This semester, as in many semesters throughout my life, I have enjoyed re-reading Homer’s Iliad and Odyssey with a class of brilliant students. I always seem to find new insights each time I read them, insights inspired by my students’ ideas and reactions to these incredible poems. This year it is the contrast between the two poems that seemed to fascinate my students most. The Iliad is a war poem of course, but more than that, it focuses on the arrogant, short-tempered Achaean warrior Achilles – a man who has consciously, deliberately sacrificed home and family to achieve military glory. Achilles is not a happy man, nor does he bring happiness to others. He is a perfect example of work-life imbalance.
Odysseus, on the other hand, is determined to return to his home and family after distinguishing himself on the battlefield of Troy. He is neither a perfect hero nor a perfect husband, as my students have been quick to note. He sleeps with any attractive female he encounters on his voyages, gets all of his men killed, and loses all of his ships. Nor is Ithaka, his home, any great prize. It’s a small, rocky, not particularly important island. Its economy and government have fallen apart as a result of his protracted absence and neglect. Odysseus bypasses much nicer places and much more tempting options as he struggles to regain his home. Beautiful women, gorgeous palaces, fantastic wealth, easy living, even immortality are offered as temptations on his journey. And, of course, his arrival requires him to do the bloody work of setting his house in order if he is to regain his home and family. But this is the work he chooses. If we wonder why, the only answer that makes sense is because this is where he belongs – and he is smart enough to know it.

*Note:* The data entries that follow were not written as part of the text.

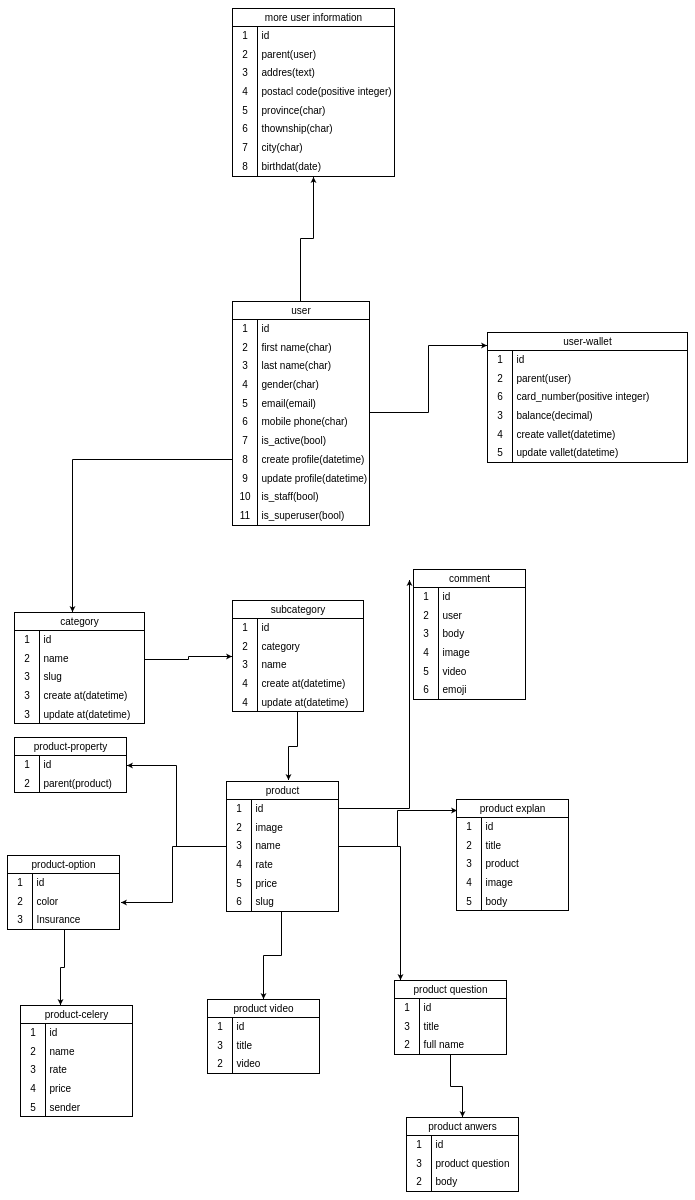
<!DOCTYPE html>
<html lang="en">
<head>
<meta charset="utf-8">
<title>Shop database diagram</title>
<style>
:root { --paper: #fff; --ink: #000; --row: 18.7px; }
* { box-sizing: border-box; margin: 0; padding: 0; }
html, body { width: 695px; height: 1200px; overflow: hidden; background: var(--paper); }
.diagram {
  position: relative; width: 695px; height: 1200px; overflow: hidden;
  color: var(--ink); font: 10px/var(--row) "Liberation Sans", Arial, sans-serif;
}
.connectors { position: absolute; inset: 0; fill: none; stroke: var(--ink); stroke-width: 1; }
.entity {
  position: absolute; left: var(--x); top: var(--y); width: var(--w);
  border: 1px solid var(--ink); background: var(--paper); white-space: nowrap;
}
.entity h2 {
  height: 18px; line-height: 18px; border-bottom: 1px solid var(--ink);
  font-size: 10px; font-weight: 400; text-align: center;
}
.entity dl {
  display: grid; grid-template-columns: 25px 1fr; grid-auto-rows: var(--row);
  margin-bottom: -1px;
}
.entity dt { border-right: 1px solid var(--ink); text-align: center; }
.entity dd { padding-left: 3.5px; }
</style>
</head>
<body>
<main class="diagram">
  <svg class="connectors" width="695" height="1200" viewBox="0 0 695 1200" aria-hidden="true">
    <defs>
      <marker id="arrow" markerUnits="userSpaceOnUse" markerWidth="8" markerHeight="8" refX="6" refY="4" orient="auto">
        <path d="M6 4L0 7L1.5 4L0 1Z" fill="#000" stroke="none"/>
      </marker>
    </defs>
    <g marker-end="url(#arrow)">
      <path d="M300.5 301V238.5H313.5V177"/>
      <path d="M369 412.5H428.5V345.5H487"/>
      <path d="M232 459.5H72.5V612"/>
      <path d="M145 659.5H188.5V656.5H232"/>
      <path d="M297.5 712V746.5H288.5V780"/>
      <path d="M338 808.5H409.5V580"/>
      <path d="M338 846.5H397.5V810.5H457"/>
      <path d="M338 846.5H400.5V980"/>
      <path d="M226 846.5H176.5V765.5H127"/>
      <path d="M226 846.5H172.5V902.5H121"/>
      <path d="M281.5 911V955.5H263.5V999"/>
      <path d="M64.5 930V967.5H60.5V1005"/>
      <path d="M450.5 1055V1086.5H462.5V1117"/>
    </g>
  </svg>

  <section class="entity" style="--x:232px;--y:8px;--w:163px">
    <h2>more user information</h2>
    <dl>
      <dt>1</dt><dd>id</dd>
      <dt>2</dt><dd>parent(user)</dd>
      <dt>3</dt><dd>addres(text)</dd>
      <dt>4</dt><dd>postacl code(positive integer)</dd>
      <dt>5</dt><dd>province(char)</dd>
      <dt>6</dt><dd>thownship(char)</dd>
      <dt>7</dt><dd>city(char)</dd>
      <dt>8</dt><dd>birthdat(date)</dd>
    </dl>
  </section>

  <section class="entity" style="--x:232px;--y:301px;--w:138px">
    <h2>user</h2>
    <dl>
      <dt>1</dt><dd>id</dd>
      <dt>2</dt><dd>first name(char)</dd>
      <dt>3</dt><dd>last name(char)</dd>
      <dt>4</dt><dd>gender(char)</dd>
      <dt>5</dt><dd>email(email)</dd>
      <dt>6</dt><dd>mobile phone(char)</dd>
      <dt>7</dt><dd>is_active(bool)</dd>
      <dt>8</dt><dd>create profile(datetime)</dd>
      <dt>9</dt><dd>update profile(datetime)</dd>
      <dt>10</dt><dd>is_staff(bool)</dd>
      <dt>11</dt><dd>is_superuser(bool)</dd>
    </dl>
  </section>

  <section class="entity" style="--x:487px;--y:332px;--w:201px">
    <h2>user-wallet</h2>
    <dl>
      <dt>1</dt><dd>id</dd>
      <dt>2</dt><dd>parent(user)</dd>
      <dt>6</dt><dd>card_number(positive integer)</dd>
      <dt>3</dt><dd>balance(decimal)</dd>
      <dt>4</dt><dd>create vallet(datetime)</dd>
      <dt>5</dt><dd>update vallet(datetime)</dd>
    </dl>
  </section>

  <section class="entity" style="--x:14px;--y:612px;--w:131px">
    <h2>category</h2>
    <dl>
      <dt>1</dt><dd>id</dd>
      <dt>2</dt><dd>name</dd>
      <dt>3</dt><dd>slug</dd>
      <dt>3</dt><dd>create at(datetime)</dd>
      <dt>3</dt><dd>update at(datetime)</dd>
    </dl>
  </section>

  <section class="entity" style="--x:232px;--y:600px;--w:132px">
    <h2>subcategory</h2>
    <dl>
      <dt>1</dt><dd>id</dd>
      <dt>2</dt><dd>category</dd>
      <dt>3</dt><dd>name</dd>
      <dt>4</dt><dd>create at(datetime)</dd>
      <dt>4</dt><dd>update at(datetime)</dd>
    </dl>
  </section>

  <section class="entity" style="--x:413px;--y:569px;--w:113px">
    <h2>comment</h2>
    <dl>
      <dt>1</dt><dd>id</dd>
      <dt>2</dt><dd>user</dd>
      <dt>3</dt><dd>body</dd>
      <dt>4</dt><dd>image</dd>
      <dt>5</dt><dd>video</dd>
      <dt>6</dt><dd>emoji</dd>
    </dl>
  </section>

  <section class="entity" style="--x:14px;--y:737px;--w:113px">
    <h2>product-property</h2>
    <dl>
      <dt>1</dt><dd>id</dd>
      <dt>2</dt><dd>parent(product)</dd>
    </dl>
  </section>

  <section class="entity" style="--x:226px;--y:781px;--w:113px">
    <h2>product</h2>
    <dl>
      <dt>1</dt><dd>id</dd>
      <dt>2</dt><dd>image</dd>
      <dt>3</dt><dd>name</dd>
      <dt>4</dt><dd>rate</dd>
      <dt>5</dt><dd>price</dd>
      <dt>6</dt><dd>slug</dd>
    </dl>
  </section>

  <section class="entity" style="--x:456px;--y:799px;--w:113px">
    <h2>product explan</h2>
    <dl>
      <dt>1</dt><dd>id</dd>
      <dt>2</dt><dd>title</dd>
      <dt>3</dt><dd>product</dd>
      <dt>4</dt><dd>image</dd>
      <dt>5</dt><dd>body</dd>
    </dl>
  </section>

  <section class="entity" style="--x:7px;--y:855px;--w:113px">
    <h2>product-option</h2>
    <dl>
      <dt>1</dt><dd>id</dd>
      <dt>2</dt><dd>color</dd>
      <dt>3</dt><dd>Insurance</dd>
    </dl>
  </section>

  <section class="entity" style="--x:20px;--y:1005px;--w:113px">
    <h2>product-celery</h2>
    <dl>
      <dt>1</dt><dd>id</dd>
      <dt>2</dt><dd>name</dd>
      <dt>3</dt><dd>rate</dd>
      <dt>4</dt><dd>price</dd>
      <dt>5</dt><dd>sender</dd>
    </dl>
  </section>

  <section class="entity" style="--x:207px;--y:999px;--w:113px">
    <h2>product video</h2>
    <dl>
      <dt>1</dt><dd>id</dd>
      <dt>3</dt><dd>title</dd>
      <dt>2</dt><dd>video</dd>
    </dl>
  </section>

  <section class="entity" style="--x:394px;--y:980px;--w:113px">
    <h2>product question</h2>
    <dl>
      <dt>1</dt><dd>id</dd>
      <dt>3</dt><dd>title</dd>
      <dt>2</dt><dd>full name</dd>
    </dl>
  </section>

  <section class="entity" style="--x:406px;--y:1117px;--w:113px">
    <h2>product anwers</h2>
    <dl>
      <dt>1</dt><dd>id</dd>
      <dt>3</dt><dd>product question</dd>
      <dt>2</dt><dd>body</dd>
    </dl>
  </section>
</main>
</body>
</html>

Let’s think about what makes a place “home” for each of you. I would suggest that it’s not just where you sleep at night, but where you feel both safe and challenged. A place where you know and are known by others who are close to you – both physically and emotionally. Where a web of mutual obligations and needs binds you and them together. Because you are both challenged and supported, it is a place where you can discover who you are and who you are meant to be. I’m sorry to be the bearer of bad news, but this task can be difficult and uncomfortable and it will continue for your entire life. Home, by the way, is the only place where you can do this important work.
Here’s something else to remember about “home.” You can have more than one. I’m not talking about collecting condos in Florida or cottages at the Jersey Shore. I mean places where you belong, where your presence is needed and your absence felt. I hope the place you grew up will always be such a home for you. I hope that Muhlenberg will be too. I also hope that each of you creates a new home when you find a spouse, a partner, or a community you never want to leave. Creating a home worthy of the name takes work, patience, and sacrifice (certainly this must be the lesson not only of The Odyssey, but also of The Three Little Pigs and their houses of straw, sticks, and bricks). It means valuing relationships and obligations as much as professional achievements (a lesson Achilles never learned).
In the end, however, when life’s storms come at you – as they inevitably will – it is home where you will find the comfort, security, support, safety and self-knowledge that you need to withstand bad weather.
Muhlenberg – and the friendships you have made here – can always be one of your homes. I see that every fall when alumni return to campus for reunion. I hope to see each of you return as well – that you will stay in touch with the friends you’ve made here and continue to draw strength and nourishment from the roots you have sunk into this place. God bless you, and God Speed you home!